Work to complete |
After locating the line that contains "<h2>RefreshSessions</h2>" in the data below, set down exactly that line and each one after it through the line that contains "<dt></dt><dd>Index int NOT NULL</dd>", and nothing more.

Data section |
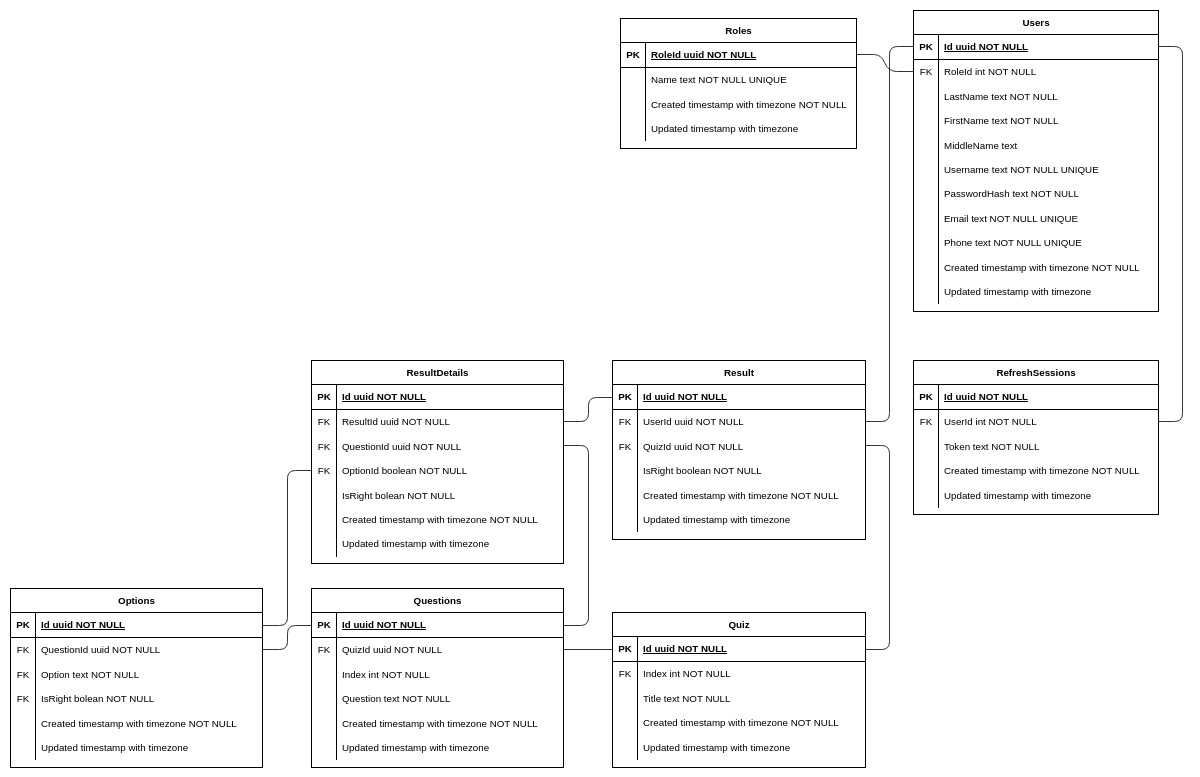
<!DOCTYPE html>
<html lang="en">
<head>
<meta charset="utf-8">
<title>Quiz database schema</title>
<style>
:root { --ink: #000; --paper: #fff; --row: 24.45px; --key: 25px; }
* { box-sizing: border-box; margin: 0; padding: 0; }
html, body { width: 1200px; height: 777px; overflow: hidden; background: var(--paper); }
.schema { position: relative; width: 1200px; height: 777px; color: var(--ink); font: 9.78px/1 "Liberation Sans", Arial, sans-serif; }
.links { position: absolute; inset: 0; fill: none; stroke: var(--ink); stroke-width: 0.8; }
.entity { position: absolute; border: 1px solid var(--ink); background: var(--paper); }
h2 { display: flex; align-items: center; justify-content: center; height: var(--row); border-bottom: 1px solid var(--ink); font-size: inherit; font-weight: 700; }
dl { display: grid; grid-template-columns: var(--key) 1fr; grid-auto-rows: var(--row); }
dt, dd { display: flex; align-items: center; white-space: nowrap; }
dt { justify-content: center; border-right: 1px solid var(--ink); }
dd { padding-left: 5px; }
.primary { border-bottom: 1px solid var(--ink); font-weight: 700; }
dd.primary { text-decoration: underline; }
.roles { left: 620px; top: 18px; width: 237px; height: 131px; }
.users { left: 913px; top: 10px; width: 246px; height: 302px; }
.result-details { left: 311px; top: 360px; width: 253px; height: 204px; }
.result { left: 612px; top: 360px; width: 254px; height: 180px; }
.refresh-sessions { left: 913px; top: 360px; width: 246px; height: 155px; }
.options { left: 10px; top: 588px; width: 253px; height: 180px; }
.questions { left: 311px; top: 588px; width: 253px; height: 180px; }
.quiz { left: 612px; top: 612px; width: 254px; height: 156px; }
</style>
</head>
<body>
<main class="schema">
  <svg class="links" width="1200" height="777" viewBox="0 0 1200 777" aria-hidden="true">
    <g transform="translate(0.5 0.5)">
      <path d="M856 54H873Q881 54 884 62Q888 71 896 71H913"/>
      <path d="M913 46H897Q889 46 889 54V413Q889 421 881 421H865"/>
      <path d="M1158 46H1174Q1182 46 1182 54V413Q1182 421 1174 421H1158"/>
      <path d="M563 421H580Q588 421 588 413V405Q588 397 596 397H612"/>
      <path d="M563 445H580Q588 445 588 453V617Q588 625 580 625H563"/>
      <path d="M262 625H279Q287 625 287 617V478Q287 470 295 470H311"/>
      <path d="M262 649H279Q287 649 287 641V633Q287 625 295 625H311"/>
      <path d="M563 649H612"/>
      <path d="M865 649H881Q889 649 889 641V453Q889 445 881 445H865"/>
    </g>
  </svg>

  <section class="entity roles">
    <h2>Roles</h2>
    <dl>
      <dt class="primary">PK</dt><dd class="primary">RoleId uuid NOT NULL</dd>
      <dt></dt><dd>Name text NOT NULL UNIQUE</dd>
      <dt></dt><dd>Created timestamp with timezone NOT NULL</dd>
      <dt></dt><dd>Updated timestamp with timezone</dd>
    </dl>
  </section>

  <section class="entity users">
    <h2>Users</h2>
    <dl>
      <dt class="primary">PK</dt><dd class="primary">Id uuid NOT NULL</dd>
      <dt>FK</dt><dd>RoleId int NOT NULL</dd>
      <dt></dt><dd>LastName text NOT NULL</dd>
      <dt></dt><dd>FirstName text NOT NULL</dd>
      <dt></dt><dd>MiddleName text</dd>
      <dt></dt><dd>Username text NOT NULL UNIQUE</dd>
      <dt></dt><dd>PasswordHash text NOT NULL</dd>
      <dt></dt><dd>Email text NOT NULL UNIQUE</dd>
      <dt></dt><dd>Phone text NOT NULL UNIQUE</dd>
      <dt></dt><dd>Created timestamp with timezone NOT NULL</dd>
      <dt></dt><dd>Updated timestamp with timezone</dd>
    </dl>
  </section>

  <section class="entity result-details">
    <h2>ResultDetails</h2>
    <dl>
      <dt class="primary">PK</dt><dd class="primary">Id uuid NOT NULL</dd>
      <dt>FK</dt><dd>ResultId uuid NOT NULL</dd>
      <dt>FK</dt><dd>QuestionId uuid NOT NULL</dd>
      <dt>FK</dt><dd>OptionId boolean NOT NULL</dd>
      <dt></dt><dd>IsRight bolean NOT NULL</dd>
      <dt></dt><dd>Created timestamp with timezone NOT NULL</dd>
      <dt></dt><dd>Updated timestamp with timezone</dd>
    </dl>
  </section>

  <section class="entity result">
    <h2>Result</h2>
    <dl>
      <dt class="primary">PK</dt><dd class="primary">Id uuid NOT NULL</dd>
      <dt>FK</dt><dd>UserId uuid NOT NULL</dd>
      <dt>FK</dt><dd>QuizId uuid NOT NULL</dd>
      <dt></dt><dd>IsRight boolean NOT NULL</dd>
      <dt></dt><dd>Created timestamp with timezone NOT NULL</dd>
      <dt></dt><dd>Updated timestamp with timezone</dd>
    </dl>
  </section>

  <section class="entity refresh-sessions">
    <h2>RefreshSessions</h2>
    <dl>
      <dt class="primary">PK</dt><dd class="primary">Id uuid NOT NULL</dd>
      <dt>FK</dt><dd>UserId int NOT NULL</dd>
      <dt></dt><dd>Token text NOT NULL</dd>
      <dt></dt><dd>Created timestamp with timezone NOT NULL</dd>
      <dt></dt><dd>Updated timestamp with timezone</dd>
    </dl>
  </section>

  <section class="entity options">
    <h2>Options</h2>
    <dl>
      <dt class="primary">PK</dt><dd class="primary">Id uuid NOT NULL</dd>
      <dt>FK</dt><dd>QuestionId uuid NOT NULL</dd>
      <dt>FK</dt><dd>Option text NOT NULL</dd>
      <dt>FK</dt><dd>IsRight bolean NOT NULL</dd>
      <dt></dt><dd>Created timestamp with timezone NOT NULL</dd>
      <dt></dt><dd>Updated timestamp with timezone</dd>
    </dl>
  </section>

  <section class="entity questions">
    <h2>Questions</h2>
    <dl>
      <dt class="primary">PK</dt><dd class="primary">Id uuid NOT NULL</dd>
      <dt>FK</dt><dd>QuizId uuid NOT NULL</dd>
      <dt></dt><dd>Index int NOT NULL</dd>
      <dt></dt><dd>Question text NOT NULL</dd>
      <dt></dt><dd>Created timestamp with timezone NOT NULL</dd>
      <dt></dt><dd>Updated timestamp with timezone</dd>
    </dl>
  </section>

  <section class="entity quiz">
    <h2>Quiz</h2>
    <dl>
      <dt class="primary">PK</dt><dd class="primary">Id uuid NOT NULL</dd>
      <dt>FK</dt><dd>Index int NOT NULL</dd>
      <dt></dt><dd>Title text NOT NULL</dd>
      <dt></dt><dd>Created timestamp with timezone NOT NULL</dd>
      <dt></dt><dd>Updated timestamp with timezone</dd>
    </dl>
  </section>
</main>
</body>
</html>
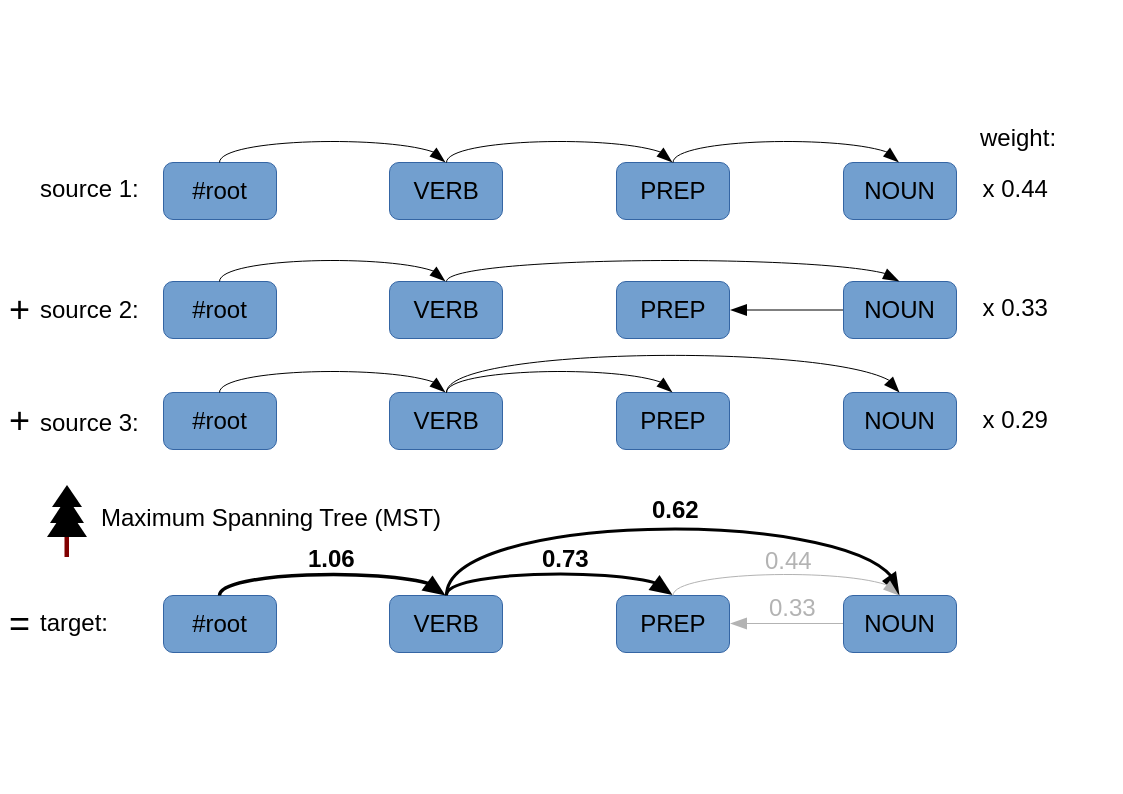
<!DOCTYPE html>
<html lang="en">
<head>
<meta charset="utf-8">
<title>Maximum Spanning Tree (MST)</title>
<style>
:root {
  --paper: #fff;
  --ink: #000;
  --faint: #b3b3b3;
  --node-fill: #729fcf;
  --node-line: #3465a4;
  --leaf: #008000;
  --trunk: #800000;
}
* { box-sizing: border-box; margin: 0; }
body { width: 1123px; height: 794px; overflow: hidden; background: var(--paper); }
.diagram {
  position: relative;
  width: 1123px;
  height: 794px;
  overflow: hidden;
  color: var(--ink);
  font: 24px/28px "Liberation Sans", Arial, sans-serif;
  white-space: nowrap;
}
.parse {
  position: absolute;
  left: 0;
  display: flex;
  align-items: center;
  height: 58px;
  padding-left: 9px;
}
.source-1 { top: 162px; --label-shift: -2px; --weight-shift: -2px; }
.source-2 { top: 281px; --label-shift: 0px; --weight-shift: -2px; }
.source-3 { top: 392px; --label-shift: 2px; --weight-shift: -1px; }
.target { top: 595px; --label-shift: -1px; }
.operator { width: 31px; font-size: 36px; }
.label { width: 122.5px; transform: translateY(var(--label-shift)); }
.nodes {
  display: grid;
  grid-template-columns: repeat(4, 114px);
  column-gap: 112.7px;
  padding: 0;
  list-style: none;
}
.nodes li {
  display: flex;
  align-items: center;
  justify-content: center;
  height: 58px;
  border: 1px solid var(--node-line);
  border-radius: 10px;
  background: var(--node-fill);
}
.weight { margin-left: 26px; transform: translateY(var(--weight-shift)); }
.weight-heading { position: absolute; left: 980px; top: 124px; }
.method { position: absolute; left: 101px; top: 504px; font-size: 24px; font-weight: 400; }
.score { position: absolute; font-weight: 700; }
.score.dropped { color: var(--faint); font-weight: 400; }
.root-verb { left: 308px; top: 545px; }
.verb-prep { left: 542px; top: 545px; }
.verb-noun { left: 652px; top: 496px; }
.prep-noun { left: 765px; top: 547px; }
.noun-prep { left: 769px; top: 594px; }
.edges { position: absolute; left: 0; top: 0; }
.edges path, .edges line { fill: none; stroke: currentColor; }
.edges polygon { fill: currentColor; }
.edges .faint { color: var(--faint); }
.tree .leaves { fill: var(--leaf); }
.tree .trunk { fill: var(--trunk); }
</style>
</head>
<body>
<main class="diagram">
  <p class="weight-heading">weight:</p>

  <section class="parse source-1">
    <span class="operator"></span>
    <span class="label">source 1:</span>
    <ul class="nodes"><li>#root</li><li>VERB</li><li>PREP</li><li>NOUN</li></ul>
    <span class="weight">x 0.44</span>
  </section>

  <section class="parse source-2">
    <span class="operator">+</span>
    <span class="label">source 2:</span>
    <ul class="nodes"><li>#root</li><li>VERB</li><li>PREP</li><li>NOUN</li></ul>
    <span class="weight">x 0.33</span>
  </section>

  <section class="parse source-3">
    <span class="operator">+</span>
    <span class="label">source 3:</span>
    <ul class="nodes"><li>#root</li><li>VERB</li><li>PREP</li><li>NOUN</li></ul>
    <span class="weight">x 0.29</span>
  </section>

  <h1 class="method">Maximum Spanning Tree (MST)</h1>

  <section class="parse target">
    <span class="operator">=</span>
    <span class="label">target:</span>
    <ul class="nodes"><li>#root</li><li>VERB</li><li>PREP</li><li>NOUN</li></ul>
  </section>

  <svg class="edges" width="1123" height="794" viewBox="0 0 1123 794" aria-hidden="true">
    <defs>
      <g id="hop">
        <path d="M0 0C0 -28 227 -28 227 0" pathLength="100" stroke-dasharray="94 100"/>
        <polygon points="226,0 210,-6 217,-15"/>
      </g>
      <g id="back-step">
        <line x1="113" y1="0" x2="16" y2="0"/>
        <polygon points="0,0 17,-6 17,6"/>
      </g>
      <g id="strong-hop">
        <path d="M0 0C0 -28 227 -28 227 0" pathLength="100" stroke-dasharray="92 100"/>
        <polygon points="226,0 202,-5 213,-20"/>
      </g>
    </defs>

    <g class="source-1-edges">
      <use href="#hop" x="219.5" y="162.5"/>
      <use href="#hop" x="446.5" y="162.5"/>
      <use href="#hop" x="673" y="162.5"/>
    </g>

    <g class="source-2-edges">
      <use href="#hop" x="219.5" y="281.5"/>
      <path d="M446.5 281.5C446.5 253.5 899.5 253.5 899.5 281.5" pathLength="100" stroke-dasharray="97 100"/>
      <polygon points="899.5,281.5 882,279 887,268.5"/>
      <use href="#back-step" x="730" y="310"/>
    </g>

    <g class="source-3-edges">
      <use href="#hop" x="219.5" y="392.5"/>
      <use href="#hop" x="446.5" y="392.5"/>
      <path d="M446.5 392.5C446.5 343 899.5 343 899.5 392.5" pathLength="100" stroke-dasharray="97 100"/>
      <polygon points="899.5,392.5 884,385 893,376.5"/>
    </g>

    <g class="target-edges">
      <use href="#strong-hop" x="219.5" y="595.5" stroke-width="3.5"/>
      <use href="#strong-hop" x="446.5" y="595" stroke-width="3"/>
      <path d="M446.5 595.5C446.5 507 899.5 507 899.5 595.5" stroke-width="3" pathLength="100" stroke-dasharray="96 100"/>
      <polygon points="899.5,595.5 882,581 896,571"/>
      <g class="faint">
        <use href="#hop" x="673" y="595.5"/>
        <use href="#back-step" x="730" y="623.5"/>
      </g>
    </g>

    <g class="tree">
      <rect class="trunk" x="64.5" y="536" width="4.5" height="21"/>
      <g class="leaves">
        <polygon points="67,485 82,507 52,507"/>
        <polygon points="67,497 84,523 50,523"/>
        <polygon points="67,507 87,537 47,537"/>
      </g>
    </g>
  </svg>

  <span class="score root-verb">1.06</span>
  <span class="score verb-prep">0.73</span>
  <span class="score verb-noun">0.62</span>
  <span class="score dropped prep-noun">0.44</span>
  <span class="score dropped noun-prep">0.33</span>
</main>
</body>
</html>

Response to this task |
    <h2>RefreshSessions</h2>
    <dl>
      <dt class="primary">PK</dt><dd class="primary">Id uuid NOT NULL</dd>
      <dt>FK</dt><dd>UserId int NOT NULL</dd>
      <dt></dt><dd>Token text NOT NULL</dd>
      <dt></dt><dd>Created timestamp with timezone NOT NULL</dd>
      <dt></dt><dd>Updated timestamp with timezone</dd>
    </dl>
  </section>

  <section class="entity options">
    <h2>Options</h2>
    <dl>
      <dt class="primary">PK</dt><dd class="primary">Id uuid NOT NULL</dd>
      <dt>FK</dt><dd>QuestionId uuid NOT NULL</dd>
      <dt>FK</dt><dd>Option text NOT NULL</dd>
      <dt>FK</dt><dd>IsRight bolean NOT NULL</dd>
      <dt></dt><dd>Created timestamp with timezone NOT NULL</dd>
      <dt></dt><dd>Updated timestamp with timezone</dd>
    </dl>
  </section>

  <section class="entity questions">
    <h2>Questions</h2>
    <dl>
      <dt class="primary">PK</dt><dd class="primary">Id uuid NOT NULL</dd>
      <dt>FK</dt><dd>QuizId uuid NOT NULL</dd>
      <dt></dt><dd>Index int NOT NULL</dd>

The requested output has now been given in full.